Wednesday, June 17, 2009

It's savory!

Today, one of the PhD students at work successfully graduated. In following what is allegedly the French tradition, we held a "pot de départ" - essentially a potluck-esque gathering with food and drink. One of my fellow research students thoughtfully eyed an ambiguous looking breaded pastry before eating it...

Andy: How is it?

The artsy one: It's savory.

Andy: Now that's a word I don't use everyday...

The mean one: I know! Me neither.

The weird one: Really? What's the opposite of sweet then?

Andy: Bland? ...Salty?

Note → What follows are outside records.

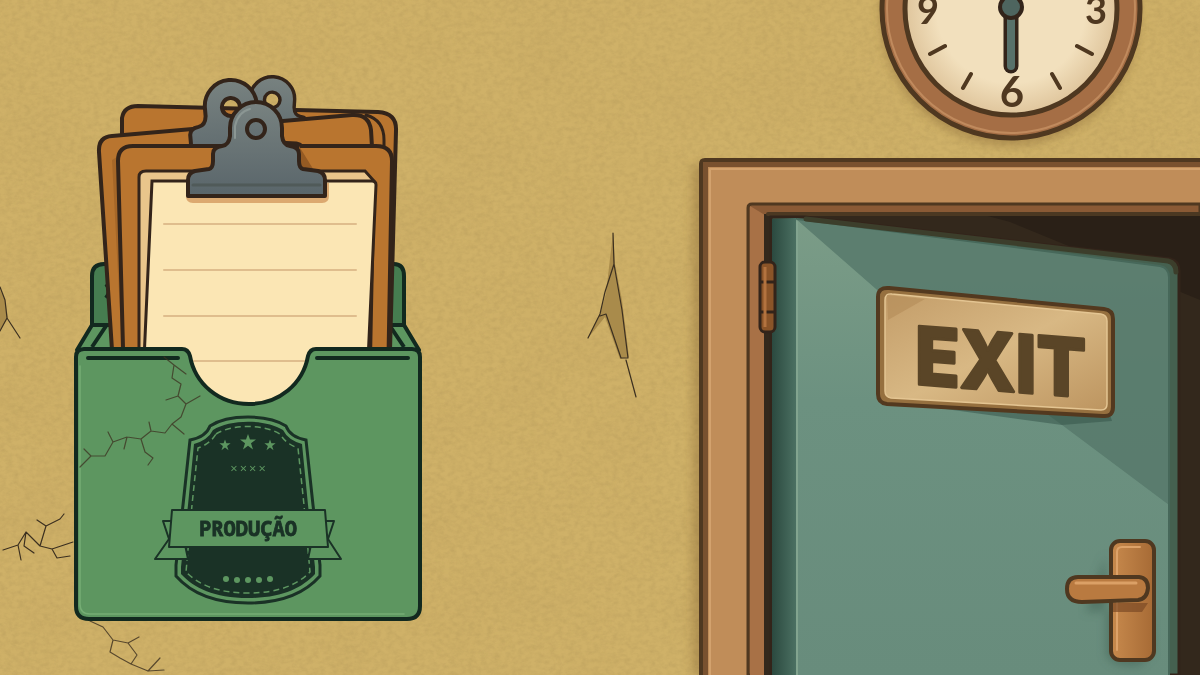
<!DOCTYPE html>
<html lang="pt">
<head>
<meta charset="utf-8">
<title>Produção – sala com saída</title>
<style>
:root{
  --wall:#cfb168; --ink:#33241a; --brown:#4f3820; --green:#5d9660; --green-dark:#467d50; --green-ink:#12291f;
  --badge:#1a3226; --board:#b9752f; --board-dark:#945a23; --paper:#fbe6b4; --paper-line:#dfbd8d;
  --steel:#6a7472; --steel-dark:#505a59; --frame:#c08d59; --frame-dark:#8a5a35;
  --door:#6b8f7d; --door-shade:#587a6b; --door-edge:#35564c; --gap:#33281c;
  --sign:#cfab76; --copper:#b97a40; --copper-dark:#8a5428; --face:#efdcb8; --rim:#a56e45;
}
html,body{margin:0;height:100%;overflow:hidden;background:var(--wall)}
svg{display:block}
.scene{width:1200px;height:675px}
.line{fill:none;stroke-linecap:round;stroke-linejoin:round}
.board{fill:var(--board);stroke:var(--ink);stroke-width:4;stroke-linejoin:round}
.clip{fill:url(#steel);stroke:var(--ink);stroke-width:4;stroke-linejoin:round}
.box{stroke:var(--green-ink);stroke-width:4;stroke-linejoin:round}
.crack{fill:none;stroke:#3c3020;stroke-width:1.2;stroke-linejoin:round;stroke-linecap:round}
.numeral{font:700 38px Lato,"Open Sans",sans-serif;fill:var(--brown);text-anchor:middle}
.exit{font:800 80px Inter,"Open Sans",sans-serif;fill:#5a4527;stroke:#5a4527;stroke-width:3;stroke-linejoin:round}
.label{font:800 22px "Noto Sans Mono","DejaVu Sans",monospace;fill:var(--badge);stroke:var(--badge);stroke-width:.8}
.marks{font:400 13px "Noto Sans Mono",monospace;fill:var(--green)}
</style>
</head>
<body>
<svg class="scene" viewBox="0 0 1200 675">
<defs>
  <filter id="plaster" x="0" y="0" width="100%" height="100%">
    <feTurbulence type="fractalNoise" baseFrequency=".16 .22" numOctaves="3" seed="4"/>
    <feColorMatrix values="0 0 0 0 .36  0 0 0 0 .25  0 0 0 0 .08  .9 .4 0 0 -.5"/>
  </filter>
  <filter id="blotches" x="0" y="0" width="100%" height="100%">
    <feTurbulence type="fractalNoise" baseFrequency=".012 .016" numOctaves="3" seed="9"/>
    <feColorMatrix values="0 0 0 0 .55  0 0 0 0 .38  0 0 0 0 .12  0 1 0 0 -.42"/>
  </filter>
  <filter id="soft"><feGaussianBlur stdDeviation="5"/></filter>
  <linearGradient id="steel" x1="0" y1="0" x2="0" y2="1"><stop stop-color="#788280"/><stop offset="1" stop-color="#59656a"/></linearGradient>
  <linearGradient id="door-light" x1="0" y1="0" x2="0" y2="1"><stop stop-color="#7b9c87"/><stop offset=".4" stop-color="#6c9180"/><stop offset="1" stop-color="#688c7c"/></linearGradient>
  <linearGradient id="edge-light"><stop stop-color="#2b493f"/><stop offset="1" stop-color="#4b7062"/></linearGradient>
  <linearGradient id="sign-light" x1="0" y1="0" x2="1" y2="1"><stop stop-color="#c39d69"/><stop offset=".5" stop-color="#d8b884"/><stop offset="1" stop-color="#bd9560"/></linearGradient>
  <radialGradient id="face-light"><stop offset=".7" stop-color="#f2e0bd"/><stop offset="1" stop-color="#dfc59c"/></radialGradient>
  <linearGradient id="copper-light"><stop stop-color="#c88a4d"/><stop offset="1" stop-color="#a66a35"/></linearGradient>
  <path id="star" d="M0-8 2-2.500H8L3 1.300 5 7.500 0 3.700-5 7.500-3 1.300-8-2.500H-2Z"/>
  <path id="clip-shape" fill-rule="evenodd" d="M188 196V180Q188 173 195 171L209 169Q213 168 213 161V154Q213 147 222 146Q229 145 230 136V128A26 26 0 0 1 282 128V136Q283 145 290 146Q299 147 299 154V161Q299 168 303 169L318 171Q325 173 325 180V196ZM256 120A9 9 0 1 0 256 138A9 9 0 1 0 256 120Z"/>
</defs>

<g id="wall">
  <rect width="1200" height="675" fill="var(--wall)"/>
  <rect width="1200" height="675" filter="url(#blotches)" opacity=".55"/>
  <rect width="1200" height="675" filter="url(#plaster)" opacity=".45"/>
</g>

<g id="wall-cracks">
  <path d="M613 233 615 264 622 300 629 357 620 359 605 317 588 338 600 315 606 293Z" fill="#a98b4b"/>
  <path class="crack" stroke-width="2" d="M613 233 614 264 605 292 600 314 588 338M600 316 606 314 621 358 628 358 622 310 614 264M626 360 636 397"/>
  <path d="M0 290 5 300 8 318 0 330Z" fill="#a98b4b"/>
  <path class="crack" stroke-width="2" d="M0 287 5 300 7 318 20 338M7 318 0 331"/>
  <path class="crack" d="M3 550 18 545 26 532 40 546 52 549 73 542M18 545 21 560M26 532 24 546 34 553M40 546 46 526 60 519 64 514M52 549 57 558 70 556M46 526 37 520"/>
  <path class="crack" opacity=".8" d="M90 621 103 627 113 640 128 643 137 655 131 664 148 671 164 670M113 640 110 652 120 658 131 664M128 643 139 637M148 671 160 658"/>
</g>

<g id="clock">
  <circle cx="1010" cy="16" r="130" fill="#6b4a20" opacity=".3" filter="url(#soft)"/>
  <circle cx="1011" cy="9" r="129" fill="var(--rim)" stroke="var(--brown)" stroke-width="5"/>
  <circle cx="1011" cy="9" r="124" fill="none" stroke="#c08a5d" stroke-width="2"/>
  <circle cx="1011" cy="9" r="106" fill="url(#face-light)" stroke="var(--brown)" stroke-width="5"/>
  <path class="line" stroke="var(--brown)" stroke-width="4" d="M930 54 945 46M963 88 971 74M1060 88 1052 74M1092 54 1077 46"/>
  <text class="numeral" x="928" y="24">9</text>
  <text class="numeral" x="1096" y="24">3</text>
  <text class="numeral" x="1012" y="107" style="font-size:42px">6</text>
  <path class="line" stroke="var(--ink)" stroke-width="15" d="M1011 8V66"/>
  <path class="line" stroke="#58716a" stroke-width="8" d="M1011 0V66"/>
  <circle cx="1011" cy="7" r="11" fill="#4e655f" stroke="var(--ink)" stroke-width="4"/>
</g>

<g id="doorway">
  <path d="M692 675V165H1200V675Z" fill="#6b4a20" opacity=".28" filter="url(#soft)"/>
  <path d="M701 675V164Q701 160 705 160H1210V685H701Z" fill="var(--frame)" stroke="var(--brown)" stroke-width="4"/>
  <path d="M703 162H1200V167H708V675H703Z" fill="#79512f"/>
  <path class="line" stroke="#d3a26e" stroke-width="2" d="M710 675V169H1200"/>
  <path d="M748 675V208Q748 204 752 204H1200V675Z" fill="var(--frame-dark)" stroke="var(--brown)" stroke-width="3"/>
  <path d="M750 206 768 217V675H750Z" fill="#a87146"/>
  <path d="M764 675V214H1200V675Z" fill="var(--gap)"/>
  <path d="M1200 214V300L1010 222 980 214Z" fill="#2a2017"/>
  <path class="line" stroke="#4b3822" stroke-width="4" d="M768 214H1200"/>
</g>

<g id="door">
  <path d="M771 675V217H805L1170 259Q1179 261 1179 270V675Z" fill="#45604f" stroke="var(--ink)" stroke-width="3"/>
  <path d="M772 675V219L796 218V675Z" fill="url(#edge-light)"/>
  <path d="M796 675V219L1160 266Q1169 268 1169 277V675Z" fill="url(#door-light)"/>
  <path d="M796 219 1160 266Q1169 268 1169 277V505L1062 425 884 296Z" fill="var(--door-shade)" opacity=".85"/>
  <path class="line" stroke="#82a48f" stroke-width="2" d="M797 675V222"/>
  <path class="line" stroke="#47685a" stroke-width="2" d="M1169 675V277Q1169 268 1160 266L797 219"/>
  <path class="line" stroke="#3c3e2b" stroke-width="5" d="M806 219 1168 261Q1176 263 1176 272"/>
  <g id="hinge" stroke="var(--ink)" stroke-width="3">
    <rect x="760" y="262" width="15" height="70" rx="5" fill="var(--copper-dark)"/>
    <path d="M760 282H775M760 312H775" fill="none"/>
    <path d="M765 267V327" stroke="#b3733f"/>
  </g>
</g>

<g id="exit-sign">
  <path d="M880 400 1062 425 1112 421 1108 408Z" fill="#38574b" opacity=".55"/>
  <path d="M889 288 1104 309Q1113 310 1113 319V407Q1113 417 1103 416L887 404Q878 403 878 394V297Q878 287 889 288Z" fill="#96703f" stroke="#53391f" stroke-width="4"/>
  <path d="M892 294 1101 314Q1107 315 1107 321V404Q1107 410 1101 410L891 398Q885 397 885 391V300Q885 293 892 294Z" fill="url(#sign-light)" stroke="#e4c592" stroke-width="1.500"/>
  <path d="M887 295 925 299 888 320Z" fill="#b48d59" opacity=".6"/>
  <text class="exit" transform="translate(915 384) skewY(4.500)" x="0" y="0" textLength="171" lengthAdjust="spacingAndGlyphs">EXIT</text>
</g>

<g id="door-handle">
  <path d="M1106 555V655Q1112 668 1140 666L1154 650 1150 610 1085 612Z" fill="#3f6052" opacity=".5" filter="url(#soft)"/>
  <rect x="1111" y="541" width="43" height="119" rx="9" fill="url(#copper-light)" stroke="var(--brown)" stroke-width="4"/>
  <path class="line" stroke="#dda268" stroke-width="2" d="M1117 650V552Q1117 547 1122 547H1140"/>
  <path d="M1113 603H1148L1142 612H1113Z" fill="#7c4b25" opacity=".7"/>
  <path d="M1078 577H1139Q1148 578 1148 588Q1147 599 1138 600L1082 602Q1067 602 1067 589Q1067 577 1078 577Z" fill="var(--copper)" stroke="var(--brown)" stroke-width="4"/>
  <path class="line" stroke="#dba066" stroke-width="3" d="M1076 583H1136"/>
</g>

<g id="file-holder">
  <g id="holder-back" class="box" fill="var(--green-dark)">
    <path d="M92 350V276Q92 264 104 264H394Q404 264 404 276V350Z"/>
    <path d="M106 284Q112 290 106 298" fill="none"/>
    <path d="M77 350 92 325H404L419 350Z" fill="var(--green)"/>
    <path d="M92 347 106 326M404 347 390 326" fill="none"/>
  </g>
  <g id="clipboard-rear">
    <path class="board" d="M122 350V118Q124 106 138 106L378 112Q397 113 396 131L390 350Z"/>
    <path class="line" stroke="var(--ink)" stroke-width="3" d="M366 115Q384 120 384 140V160"/>
    <use href="#clip-shape" class="clip" transform="translate(17 -29) rotate(4 256 130) translate(35 18) scale(.86)"/>
  </g>
  <g id="clipboard-middle">
    <path class="board" d="M112 350 99 152Q98 137 112 136L352 115Q369 114 371 130L384 350Z"/>
    <path d="M132 148 140 350H122L112 160Z" fill="var(--board-dark)" opacity=".5"/>
    <use href="#clip-shape" class="clip" transform="translate(-25 -22) rotate(-5 256 130)"/>
  </g>
  <g id="clipboard-front">
    <path class="board" d="M124 385 118 161Q118 146 133 146H376Q392 146 392 161L388 385Z"/>
    <path d="M139 385V177Q139 171 146 171H365L374 181 370 385Z" fill="#e9c58b" stroke="var(--ink)" stroke-width="3"/>
    <path d="M152 181H372Q376 181 376 185L366 405H142Z" fill="var(--paper)" stroke="var(--ink)" stroke-width="3"/>
    <path d="M186 183H329V196Q329 203 322 203H193Q186 203 186 196Z" fill="#dca970"/>
    <path d="M299 146 315 172 300 170Z" fill="var(--board-dark)"/>
    <path class="line" stroke="var(--paper-line)" stroke-width="2" d="M164 224H356M164 270H356M164 316H356M164 361H356"/>
    <use href="#clip-shape" class="clip"/>
    <path class="line" stroke="var(--steel-dark)" stroke-width="3" d="M193 185H320"/>
    <path class="line" stroke="#8b9693" stroke-width="2" d="M235 138V126Q238 112 250 109"/>
  </g>
  <g id="holder-front">
    <path class="box" fill="var(--green)" d="M84 349H182Q188 349 190 356C195 384 219 404 249 404S303 384 308 356Q310 349 316 349H412Q420 349 420 357V606Q420 619 407 619H89Q76 619 76 606V357Q76 349 84 349Z"/>
    <path class="line" stroke="var(--green-ink)" stroke-width="4" d="M88 358H178M317 358H408"/>
    <path class="line" stroke="#75ad74" stroke-width="1.500" d="M80 366V604Q80 614 90 614H404"/>
    <path class="crack" stroke="#1d3927" opacity=".75" d="M164 357 174 365 172 378 181 384 178 396 186 404 181 417 172 424 184 434M174 365 186 374M178 396 166 400M186 404 200 396M80 467 91 456 105 456 113 442 127 437 141 439 151 431 165 433 172 424M113 442 108 432M127 437 124 449M141 439 145 452 153 458 148 465M151 431 149 422M91 456 84 449"/>
  </g>
  <g id="badge">
    <path d="M210 426C228 414 268 414 286 426Q290 437 306 440L313 505 320 565V576C306 592 285 603 248 603S190 592 176 576V565L183 505 190 440Q206 437 210 426Z" fill="var(--green)" stroke="var(--badge)" stroke-width="3"/>
    <path d="M213 430C230 419 266 419 283 430Q288 440 302 444L308 505 315 567V574C302 588 282 598 248 598S194 588 181 574V567L188 505 194 444Q208 440 213 430Z" fill="var(--badge)"/>
    <path d="M216 434C232 424 264 424 280 434Q286 444 298 448L304 505 310 572C298 584 280 593 248 593S198 584 186 572L192 505 198 448Q210 444 216 434Z" fill="none" stroke="var(--green)" stroke-width="1.500" stroke-dasharray="6 4"/>
    <g fill="var(--green)">
      <use href="#star" x="248" y="442"/>
      <use href="#star" transform="translate(225 445) scale(.7)"/>
      <use href="#star" transform="translate(270 445) scale(.7)"/>
      <circle cx="226" cy="579" r="3"/><circle cx="237" cy="580" r="3"/><circle cx="248" cy="580" r="3"/><circle cx="259" cy="580" r="3"/><circle cx="270" cy="579" r="3"/>
    </g>
    <text class="marks" x="230" y="473" textLength="36">××××</text>
    <g fill="var(--green)" stroke="var(--badge)" stroke-width="2" stroke-linejoin="round">
      <path d="M180 521H163L169 539 155 559H188ZM316 521H334L328 539 341 559H308Z"/>
      <path d="M172 510H325L328 547H169Z"/>
    </g>
    <text class="label" x="199" y="536" textLength="98" lengthAdjust="spacingAndGlyphs">PRODUÇÃO</text>
  </g>
</g>
</svg>
</body>
</html>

The weird one: Savory means salty. What do you think savory means?

Andy: Tasty?

The mean one: Yeah, that's what I thought too.

Andy: Hmm... two versus two. Let's ask the smart one.

The smart one: Ask me what?

Andy: What does savory mean?

The smart one: Uh... tasty and not sweet?

Andy: See! We said tasty, they said salty.

The smart one: Savory can be salty but it can also be other things.

The artsy one: Well we said "not sweet."

The smart one: Yeah, I don't think that's a good way at looking at it.

[Insert evil, satisfied laughter here]

/ˈseɪvəri/ [sey-vuh-ree]

1. pleasant or agreeable in taste or smell: a savory aroma.
2. piquant: a savory jelly.
3. pleasing, attractive, or agreeable.

4. British. an aromatic, often spicy course or dish served either as an appetizer or as a dessert, as pickled fish or brandied fruit.


Jerry said...

so if there is "the mean one", "the smart one" and "the weird one", then what are you?

Since you are part of their group it is only fitting that you get a name too...maybe "the savory one"...?

a_ndy said...

LOL! "The savory one"... that's pretty good. But probably, to be accurate I'd have to be "the stupid one" or "the slothful one." Besides, I already have a real nickname, like you, and it's Andy... not "the [insert adjective here] one."

eleasa said...

okay, this comment is rather late in coming, but i clicked across it from a more recent entry of yours.

i've come across this "savoury"/"savory" word in australia! it must be from a british origin. locals were very confounded with the fact that we in canada (or the USA i presume as well) don't have a word for the opposite of sweet! so they have a savory flavour of crackers & savory cakes for afternoon tea (aka afternoon snack) - which is a weird concept to me.

but the dichotomy of sweet & savoury now makes complete sense to me.